Task goal
Please repeat the listing below in its entirety, exactly.

Records shown
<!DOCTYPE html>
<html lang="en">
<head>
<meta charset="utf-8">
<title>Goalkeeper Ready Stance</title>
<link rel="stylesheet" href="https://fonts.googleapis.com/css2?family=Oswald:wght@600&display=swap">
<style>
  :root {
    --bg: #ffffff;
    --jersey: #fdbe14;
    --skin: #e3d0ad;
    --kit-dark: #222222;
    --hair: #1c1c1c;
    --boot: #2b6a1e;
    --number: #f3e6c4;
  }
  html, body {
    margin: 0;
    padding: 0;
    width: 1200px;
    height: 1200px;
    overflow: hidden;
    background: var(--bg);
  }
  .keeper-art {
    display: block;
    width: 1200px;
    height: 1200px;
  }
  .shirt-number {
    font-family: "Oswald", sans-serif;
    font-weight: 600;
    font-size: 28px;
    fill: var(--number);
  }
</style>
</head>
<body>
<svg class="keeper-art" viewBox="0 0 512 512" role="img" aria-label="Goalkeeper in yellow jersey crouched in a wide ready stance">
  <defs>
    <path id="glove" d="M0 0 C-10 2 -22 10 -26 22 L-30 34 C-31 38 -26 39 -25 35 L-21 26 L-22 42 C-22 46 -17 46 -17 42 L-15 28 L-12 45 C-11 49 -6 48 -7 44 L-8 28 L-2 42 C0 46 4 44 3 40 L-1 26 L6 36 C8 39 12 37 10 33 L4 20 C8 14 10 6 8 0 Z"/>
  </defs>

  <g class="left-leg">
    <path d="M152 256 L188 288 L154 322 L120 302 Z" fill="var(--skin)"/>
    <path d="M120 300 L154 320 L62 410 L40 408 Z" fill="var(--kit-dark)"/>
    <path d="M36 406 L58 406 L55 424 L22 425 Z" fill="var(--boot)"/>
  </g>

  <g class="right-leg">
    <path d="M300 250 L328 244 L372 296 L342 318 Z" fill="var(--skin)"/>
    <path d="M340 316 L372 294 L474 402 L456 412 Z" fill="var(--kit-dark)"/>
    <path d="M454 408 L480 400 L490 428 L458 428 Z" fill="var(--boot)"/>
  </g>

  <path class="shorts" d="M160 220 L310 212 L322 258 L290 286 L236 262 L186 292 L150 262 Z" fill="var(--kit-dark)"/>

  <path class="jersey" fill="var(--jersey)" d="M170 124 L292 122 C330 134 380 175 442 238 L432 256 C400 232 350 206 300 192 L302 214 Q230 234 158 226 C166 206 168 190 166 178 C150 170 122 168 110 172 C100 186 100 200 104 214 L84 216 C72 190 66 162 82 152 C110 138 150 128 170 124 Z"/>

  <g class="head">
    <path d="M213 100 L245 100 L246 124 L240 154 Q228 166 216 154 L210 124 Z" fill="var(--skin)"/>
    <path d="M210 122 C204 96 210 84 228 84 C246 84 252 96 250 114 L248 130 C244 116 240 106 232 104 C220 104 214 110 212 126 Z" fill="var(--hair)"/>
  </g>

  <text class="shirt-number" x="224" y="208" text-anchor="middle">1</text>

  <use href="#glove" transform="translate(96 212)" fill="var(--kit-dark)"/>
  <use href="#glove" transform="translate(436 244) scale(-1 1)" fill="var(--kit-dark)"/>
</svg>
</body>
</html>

Worked solution
<!DOCTYPE html>
<html lang="en">
<head>
<meta charset="utf-8">
<title>Goalkeeper Ready Stance</title>
<link rel="stylesheet" href="https://fonts.googleapis.com/css2?family=Oswald:wght@600&display=swap">
<style>
  :root {
    --bg: #ffffff;
    --jersey: #fdbe14;
    --skin: #e3d0ad;
    --kit-dark: #222222;
    --hair: #1c1c1c;
    --boot: #2b6a1e;
    --number: #f3e6c4;
  }
  html, body {
    margin: 0;
    padding: 0;
    width: 1200px;
    height: 1200px;
    overflow: hidden;
    background: var(--bg);
  }
  .keeper-art {
    display: block;
    width: 1200px;
    height: 1200px;
  }
  .shirt-number {
    font-family: "Oswald", sans-serif;
    font-weight: 600;
    font-size: 28px;
    fill: var(--number);
  }
</style>
</head>
<body>
<svg class="keeper-art" viewBox="0 0 512 512" role="img" aria-label="Goalkeeper in yellow jersey crouched in a wide ready stance">
  <defs>
    <path id="glove" d="M0 0 C-10 2 -22 10 -26 22 L-30 34 C-31 38 -26 39 -25 35 L-21 26 L-22 42 C-22 46 -17 46 -17 42 L-15 28 L-12 45 C-11 49 -6 48 -7 44 L-8 28 L-2 42 C0 46 4 44 3 40 L-1 26 L6 36 C8 39 12 37 10 33 L4 20 C8 14 10 6 8 0 Z"/>
  </defs>

  <g class="left-leg">
    <path d="M152 256 L188 288 L154 322 L120 302 Z" fill="var(--skin)"/>
    <path d="M120 300 L154 320 L62 410 L40 408 Z" fill="var(--kit-dark)"/>
    <path d="M36 406 L58 406 L55 424 L22 425 Z" fill="var(--boot)"/>
  </g>

  <g class="right-leg">
    <path d="M300 250 L328 244 L372 296 L342 318 Z" fill="var(--skin)"/>
    <path d="M340 316 L372 294 L474 402 L456 412 Z" fill="var(--kit-dark)"/>
    <path d="M454 408 L480 400 L490 428 L458 428 Z" fill="var(--boot)"/>
  </g>

  <path class="shorts" d="M160 220 L310 212 L322 258 L290 286 L236 262 L186 292 L150 262 Z" fill="var(--kit-dark)"/>

  <path class="jersey" fill="var(--jersey)" d="M170 124 L292 122 C330 134 380 175 442 238 L432 256 C400 232 350 206 300 192 L302 214 Q230 234 158 226 C166 206 168 190 166 178 C150 170 122 168 110 172 C100 186 100 200 104 214 L84 216 C72 190 66 162 82 152 C110 138 150 128 170 124 Z"/>

  <g class="head">
    <path d="M213 100 L245 100 L246 124 L240 154 Q228 166 216 154 L210 124 Z" fill="var(--skin)"/>
    <path d="M210 122 C204 96 210 84 228 84 C246 84 252 96 250 114 L248 130 C244 116 240 106 232 104 C220 104 214 110 212 126 Z" fill="var(--hair)"/>
  </g>

  <text class="shirt-number" x="224" y="208" text-anchor="middle">1</text>

  <use href="#glove" transform="translate(96 212)" fill="var(--kit-dark)"/>
  <use href="#glove" transform="translate(436 244) scale(-1 1)" fill="var(--kit-dark)"/>
</svg>
</body>
</html>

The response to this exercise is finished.